Not to mention that it started as a Mac bar emulation...

Reply Score: 2

RE: Well... again
by TheGZeus on Tue 18th Jan 2011 19:51 UTC in reply to "Well... again"
TheGZeus Member since:
2010-05-19

You approve of Ubuntu.
I rest my case.

Reply Score: 2

RE[2]: Well... again
by Jason Bourne on Tue 18th Jan 2011 22:06 UTC in reply to "RE: Well... again"
Jason Bourne Member since:
2007-06-02

You approve of Ubuntu.
I rest my case.


I don't approve Ubuntu. I said Canonical HELPED, improved some GTK themes to look better. Under the hood, it's still wacko.

Reply Score: 2

RE: Well... again
by KLU9 on Wed 19th Jan 2011 15:15 UTC in reply to "Well... again"
KLU9 Member since:
2006-12-06

Not to mention that it started as a Mac bar emulation...

Really? IIRC Xfce started as a CDE clone.

ah yes: http://en.wikipedia.org/wiki/Xfce#First_versions

Reply Score: 2

always thought it was pronounced "xface"
by Sabon on Tue 18th Jan 2011 16:46 UTC
Sabon
Member since:
2005-07-06

always thought it was pronounced "xface". But then I've never used it.

Reply Score: 3

How does this affect Thunar?
by Thomas2005 on Tue 18th Jan 2011 17:49 UTC
Thomas2005
Member since:
2005-11-07

I am in the process of building a FreeBSD system and Thunar is the only thing in xfce that I use. I found the following link in the FreeBSD forums that might shed some light on what has changed.

http://forum.xfce.org/viewtopic.php?id=5655

Based on what I read it seems like plugins and panels are the items that will have problems. I really hope this does not affect Thunar because it has an excellent file renaming feature that has helped me many times.

Reply Score: 1

RE: How does this affect Thunar?
by TheGZeus on Tue 18th Jan 2011 19:54 UTC in reply to "How does this affect Thunar?"
TheGZeus Member since:
2010-05-19

Yeah, it's a nice graphical file manager.
It depends on too much of XFCE (the panel??? SERIOUSLY??), but yeah.

I use zsh and/or wdired, but yeah.

Reply Score: 2

Well... again and again
by Jason Bourne on Tue 18th Jan 2011 19:09 UTC
Jason Bourne
Member since:
2007-06-02

GNOME Shell is doing what... pushing UI off the Win95 realm? It is such a shame that GNOME Shell is "over-envisioned". I sincerely didn't understand why the huge focus on workspaces. To me it's a completely waste of time, specially when you see the screenshots of GNOME Shell which show nothing but workspaces selection, on every screenshot available.

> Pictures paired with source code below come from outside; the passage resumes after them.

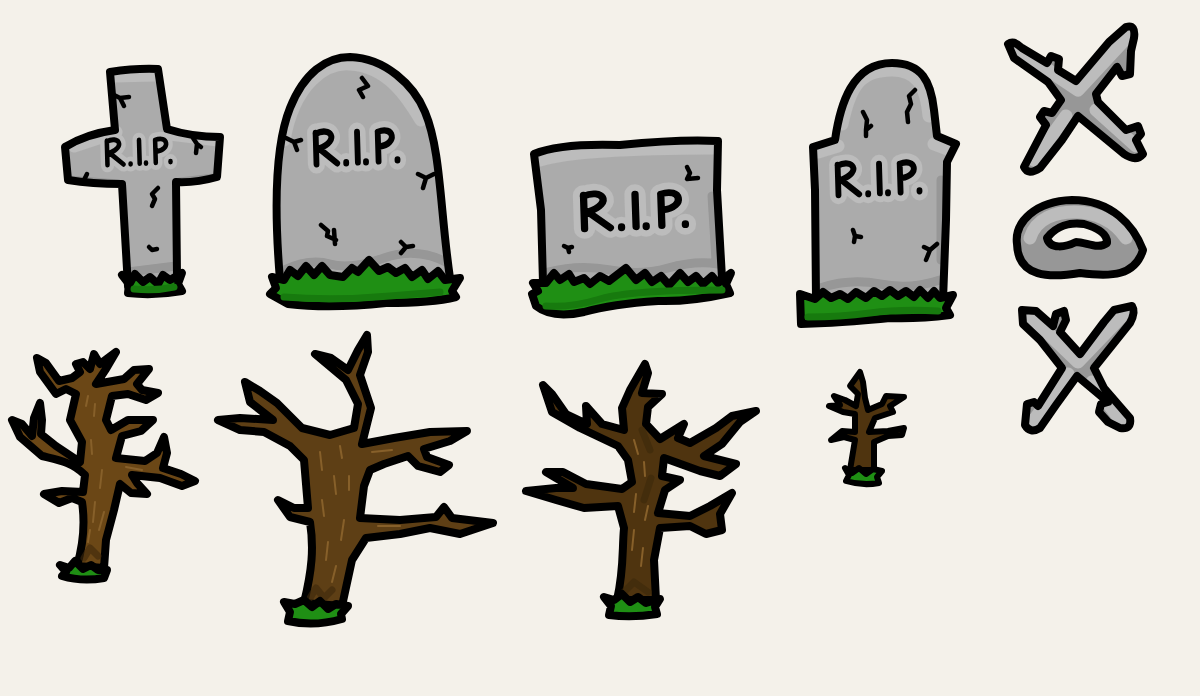
<!DOCTYPE html>
<html lang="en">
<head>
<meta charset="utf-8">
<title>Graveyard drawings</title>
<style>
:root{--paper:#f4f1ea;--ink:#000;--stone:#ababab;--stone-light:#bcbcbc;--stone-dark:#979797;--grass:#1f8f14;--grass-dark:#177a0e;--bark:#6b4716;--bark-mid:#5e3f15;--bark-deep:#4f340f;--bark-dark:#3d280b;--bark-light:#87602a}
html,body{margin:0;height:100%;overflow:hidden;background:var(--paper)}
svg{display:block;width:1200px;height:696px}
path{stroke-linecap:round;stroke-linejoin:round}
.outline{fill:none;stroke:var(--ink);stroke-width:8}
.stone{fill:var(--stone)}
.light{fill:none;stroke:var(--stone-light);stroke-width:13}
.dark{fill:none;stroke:var(--stone-dark);stroke-width:9}
.crack{fill:none;stroke:var(--ink);stroke-width:4.5}
.letters{fill:none;stroke:var(--ink);stroke-width:6.5}
.halo{fill:none;stroke:var(--stone-light);stroke-width:19}
.grass{fill:var(--grass);stroke:var(--ink);stroke-width:8}
.grass-shade{fill:none;stroke:var(--grass-dark);stroke-width:7}
.tree{stroke:var(--ink);stroke-width:8}
.grain{fill:none;stroke:var(--bark-light);stroke-width:2}
.shade{fill:none;stroke:var(--bark-dark);stroke-width:7;opacity:.6}
</style>
</head>
<body>
<svg viewBox="0 0 1200 696" role="img" aria-label="Hand-drawn gravestones, bare trees and stone letters">
<defs>
<path id="rip" d="M4 5L5 37M4 6C20-2 32 12 8 21L28 36M38 35V36M50 4L51 35M60 34V35M73 4L74 34M73 4C91-3 96 16 75 19M95 32V33"/>
<path id="cross-shape" d="M110 72Q136 68 158 69L167 129Q192 137 220 137L217 177Q196 183 176 182L177 276L178 286H128L122 184Q92 184 68 180L65 147Q86 134 115 130Z"/>
<path id="round-shape" d="M280 280C275 220 273 150 290 108C304 73 326 57 350 57C385 58 414 85 425 112C441 150 440 210 450 278V290H282Z"/>
<path id="block-shape" d="M543 283L541 210L534 154Q560 143 620 145Q680 139 718 141L717 190L722 278V290H543Z"/>
<path id="shoulder-shape" d="M816 300L815 190L813 147L835 140C840 105 852 63 892 63C922 63 931 82 934 110L937 136L956 144L947 162L946 220L943 300Z"/>
<path id="x-top" d="M1008 44Q1014 40 1022 48L1047 63L1051 56L1059 59L1058 70L1076 81L1109 42L1126 27Q1136 24 1134 38L1131 51L1130 74L1122 76L1117 67L1096 94L1098 102L1126 130L1138 126L1141 134L1136 140L1143 154Q1136 162 1124 154L1078 116L1062 140L1040 168Q1028 176 1024 167L1046 125L1040 117L1044 111L1052 113L1061 100L1048 82L1014 58Z"/>
<path id="x-bottom" d="M1022 310L1036 311L1053 326L1056 314L1064 311L1066 320L1060 332L1080 354L1104 322L1114 310L1132 306Q1136 312 1130 323L1094 368L1104 388L1130 418Q1132 430 1120 428L1108 422L1099 412L1101 404L1108 402L1077 376L1056 405L1040 428Q1030 434 1025 425L1027 404L1034 402L1038 406L1062 368L1040 340L1023 324Z"/>
<path id="ring" fill-rule="evenodd" d="M1017 244C1014 222 1036 201 1072 200C1112 200 1134 226 1143 250C1135 276 1112 277 1080 273C1050 278 1018 278 1017 244ZM1047 238C1056 226 1070 222 1084 224Q1108 231 1107 243C1098 250 1086 242 1076 242C1066 247 1050 250 1047 238Z"/>
<path id="tree-a" d="M77 566C84 542 85 522 82 502L72 498L59 503L44 494L62 491L83 492L85 475C72 462 58 460 42 456L20 437L12 420L22 424L32 436L34 418L40 403L42 420L41 434L56 446L80 462L82 442L70 420L76 394L66 389L56 394L40 372L37 358L46 363L59 381L72 378L80 372L76 364L83 362L90 369L94 354L100 364L116 352L106 369L96 384L124 379L134 370L149 369L137 384L142 390L158 393L146 400L128 394L112 396L106 420L111 430L128 420L153 420L141 431L122 436L116 458L145 461L157 453L164 437L167 453L163 468L181 474L195 481L182 486L160 478L132 475L137 483L147 494L131 493L120 484L114 510L106 540L104 568Z"/>
<path id="tree-b" d="M304 603C312 570 314 548 310 522L290 517L278 500L294 508L308 508L304 460L290 446L264 432L240 430L218 420L240 418L273 420L250 402L245 382L260 391L277 403L302 428L330 435L354 428L358 404L346 380L315 354L331 358L348 370L358 350L367 335L368 352L360 375L371 408L362 444L394 438L430 432L467 431L450 441L424 449L427 457L449 465L440 472L418 466L408 456L384 464L370 470L364 486L360 518L400 520L436 517L444 507L452 518L493 523L460 534L430 528L400 534L366 538L352 560L342 606Z"/>
<path id="tree-c" d="M617 600C624 570 622 550 624 528L618 506L584 508L556 500L526 491L556 488L573 488L546 472L563 472L586 484L622 489L632 482L628 460L618 446L580 428L552 412L543 385L552 394L566 414L587 424L586 406L602 424L624 430L622 408L630 390L645 364L648 373L642 393L662 394L648 407L646 424L660 439L684 424L678 438L690 443L716 428L732 416L756 411L740 422L722 444L704 456L736 464L720 476L700 471L664 458L662 476L680 480L665 490L658 513L690 516L710 506L732 493L720 514L722 530L706 534L690 526L660 528L654 560L656 600Z"/>
<path id="tree-d" d="M850 470L855 440L844 437L831 440L842 431L855 432V414L843 412L829 406L840 405L834 396L845 400L856 406L858 394L850 386L860 372L863 382L865 398L868 410L882 404L886 396L904 397L890 406L893 412L875 418L869 432L888 431L904 428L902 435L888 436L874 442V470Z"/>
<clipPath id="cross-clip"><use href="#cross-shape"/></clipPath>
<clipPath id="round-clip"><use href="#round-shape"/></clipPath>
<clipPath id="block-clip"><use href="#block-shape"/></clipPath>
<clipPath id="shoulder-clip"><use href="#shoulder-shape"/></clipPath>
<clipPath id="x-top-clip"><use href="#x-top"/></clipPath>
<clipPath id="x-bottom-clip"><use href="#x-bottom"/></clipPath>
</defs>
<rect width="1200" height="696" fill="var(--paper)"/>

<g id="cross-stone">
<use href="#cross-shape" class="stone"/>
<g clip-path="url(#cross-clip)">
<path class="light" d="M112 76L156 75M116 132L74 146M170 134L218 140"/>
<path class="dark" d="M68 180L118 184M214 178L180 182M128 272L176 266"/>
<use href="#rip" class="halo" transform="translate(104 137) scale(.7 .76)"/>
</g>
<use href="#cross-shape" class="outline"/>
<use href="#rip" class="letters" transform="translate(104 137) scale(.7 .76)"/>
<path class="crack" d="M114 95L120 98L129 97M120 98L124 106M193 138L197 144L196 153M197 144L201 147M84 180L87 174M158 188L152 194L155 199L152 206M149 247L152 250L157 249"/>
<path class="grass" d="M122 275L130 283L135 274L143 282L150 277L158 284L163 275L170 280L182 273L178 284L182 291Q154 296 128 293L129 284Z"/>
<path class="grass-shade" d="M134 289Q156 291 174 287"/>
</g>

<g id="round-stone">
<use href="#round-shape" class="stone"/>
<g clip-path="url(#round-clip)">
<path class="light" d="M284 140C294 84 325 62 350 64C388 66 408 98 421 120" stroke-width="24"/>
<path class="dark" d="M284 270Q310 258 330 264T384 258T450 264"/>
<use href="#rip" class="halo" transform="translate(312 128) scale(.9 .98)"/>
</g>
<use href="#round-shape" class="outline"/>
<use href="#rip" class="letters" transform="translate(312 128) scale(.9 .98)"/>
<path class="crack" d="M362 78L368 86L359 90L363 97M286 138L294 142L301 140M294 142L297 150M418 174L426 178L434 174M426 178L423 188M321 225L328 231L327 236L336 240M334 230L335 244M401 242L406 247L413 246M406 247L401 253"/>
<path class="grass" d="M272 277L284 280L290 270L298 276L306 266L314 275L322 266L330 275L343 277L352 268L358 272L369 260L379 271L388 267L396 273L405 268L412 277L422 270L428 279L438 271L445 280L460 278L452 291L456 297Q432 303 386 303Q330 309 288 304L270 294L276 288Z"/>
<path class="grass-shade" d="M284 297Q334 301 390 296L440 292"/>
</g>

<g id="block-stone">
<use href="#block-shape" class="stone"/>
<g clip-path="url(#block-clip)">
<path class="light" d="M540 160Q580 148 714 148"/>
<path class="dark" d="M548 272Q580 264 610 270T668 268T718 264M712 196L716 260"/>
<use href="#rip" class="halo" transform="translate(579 190) scale(1.12 1.05)"/>
</g>
<use href="#block-shape" class="outline"/>
<use href="#rip" class="letters" transform="translate(579 190) scale(1.12 1.05)"/>
<path class="crack" d="M687 167L690 173L687 179L698 178M564 246L568 248L572 247M568 248L569 252"/>
<path class="grass" d="M533 283L546 283L554 273L560 280L569 274L574 282L584 278L590 284L600 276L609 281L626 268L636 280L645 273L652 282L661 276L669 285L680 273L688 282L696 276L703 284L712 276L718 283L731 273L726 284L730 293Q690 302 658 301Q612 304 584 312Q552 319 536 306L532 294L538 291Z"/>
<path class="grass-shade" d="M546 306Q570 308 600 299T722 290"/>
</g>

<g id="shoulder-stone">
<use href="#shoulder-shape" class="stone"/>
<g clip-path="url(#shoulder-clip)">
<path class="light" d="M842 124C850 86 860 70 892 70C916 70 926 84 929 116M818 152L838 146M934 144L950 150"/>
<path class="dark" d="M820 288Q850 278 880 284T940 280M941 180V260"/>
<use href="#rip" class="halo" transform="translate(834 160) scale(.9 .95)"/>
</g>
<use href="#shoulder-shape" class="outline"/>
<use href="#rip" class="letters" transform="translate(834 160) scale(.9 .95)"/>
<path class="crack" d="M863 112L867 120L866 130L871 126M866 130L866 136M915 90L909 96L911 104L907 112L908 122M853 230L855 236L861 237M855 236L854 242M924 247L930 250L937 244M930 250L926 260"/>
<path class="grass" d="M800 294L815 299L823 292L831 298L840 294L848 299L856 292L866 298L874 291L882 296L890 290L898 296L906 291L914 297L920 290L928 298L934 291L940 298L953 295L946 308L950 315Q918 319 890 318Q850 322 825 323L801 324Z"/>
<path class="grass-shade" d="M808 317Q840 317 870 313T938 311"/>
</g>

<g id="stone-letters">
<use href="#x-top" class="stone" style="fill:var(--stone-dark)"/>
<path clip-path="url(#x-top-clip)" class="light" d="M1012 46L1078 90L1130 34M1034 160L1066 116M1096 110L1136 146" stroke-width="8"/>
<use href="#x-top" class="outline"/>
<use href="#ring" class="stone" style="fill:var(--stone-dark)"/>
<path class="light" d="M1030 238C1036 218 1056 212 1074 212Q1108 212 1126 238"/>
<use href="#ring" class="outline"/>
<use href="#x-bottom" class="stone" style="fill:var(--stone-dark)"/>
<path clip-path="url(#x-bottom-clip)" class="light" d="M1028 314L1078 362L1126 312M1034 420L1068 374M1092 382L1122 422" stroke-width="8"/>
<use href="#x-bottom" class="outline"/>
</g>

<g id="trees">
<use href="#tree-a" class="tree" fill="var(--bark)"/>
<path class="shade" d="M84 558L90 548L98 556"/>
<path class="grain" d="M88 396L86 406M95 404L94 416M91 440L92 454M102 470L100 488M95 502L93 522M104 512L99 530M90 530L88 542M126 467L142 470"/>
<path class="grass" d="M60 565L69 568L75 561L83 569L91 565L98 570L107 570L104 578Q82 582 62 576L66 572Z"/>
<use href="#tree-b" class="tree" fill="var(--bark-mid)"/>
<path class="shade" d="M310 598L316 588L324 598L332 590"/>
<path class="grain" d="M320 452L322 470M340 446L342 458M334 476L336 494M349 476V490M322 500L324 516M344 520L341 540M328 542L326 560M336 566L332 582M372 452L392 450M378 526L400 526"/>
<path class="grass" d="M284 602L295 604L304 600L312 607L320 601L328 609L336 604L348 606L341 614L342 619Q314 627 288 621L290 612Z"/>
<use href="#tree-c" class="tree" fill="var(--bark-deep)"/>
<path class="shade" d="M624 592L634 582L648 592M642 430L650 450M651 478L644 500"/>
<path class="grain" d="M634 440L638 454M644 462L645 476M636 494L634 512M648 506L645 520M634 530L632 550M643 548L641 566"/>
<path class="grass" d="M604 597L614 600L622 594L630 602L638 597L646 603L660 599L655 607L657 614Q632 618 609 615L611 606Z"/>
<use href="#tree-d" class="tree" fill="var(--bark-deep)" style="stroke-width:6"/>
<path class="grass" style="stroke-width:6" d="M845 468L852 473L859 468L866 474L873 469L882 471L877 477L879 483Q862 486 846 481L849 475Z"/>
</g>
</svg>
</body>
</html>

I thought we could have a decent taskbar, organized menus, but in fact the thing is even messier than before.

I will leave GNOME Shell for the V's...

Reply Score: 4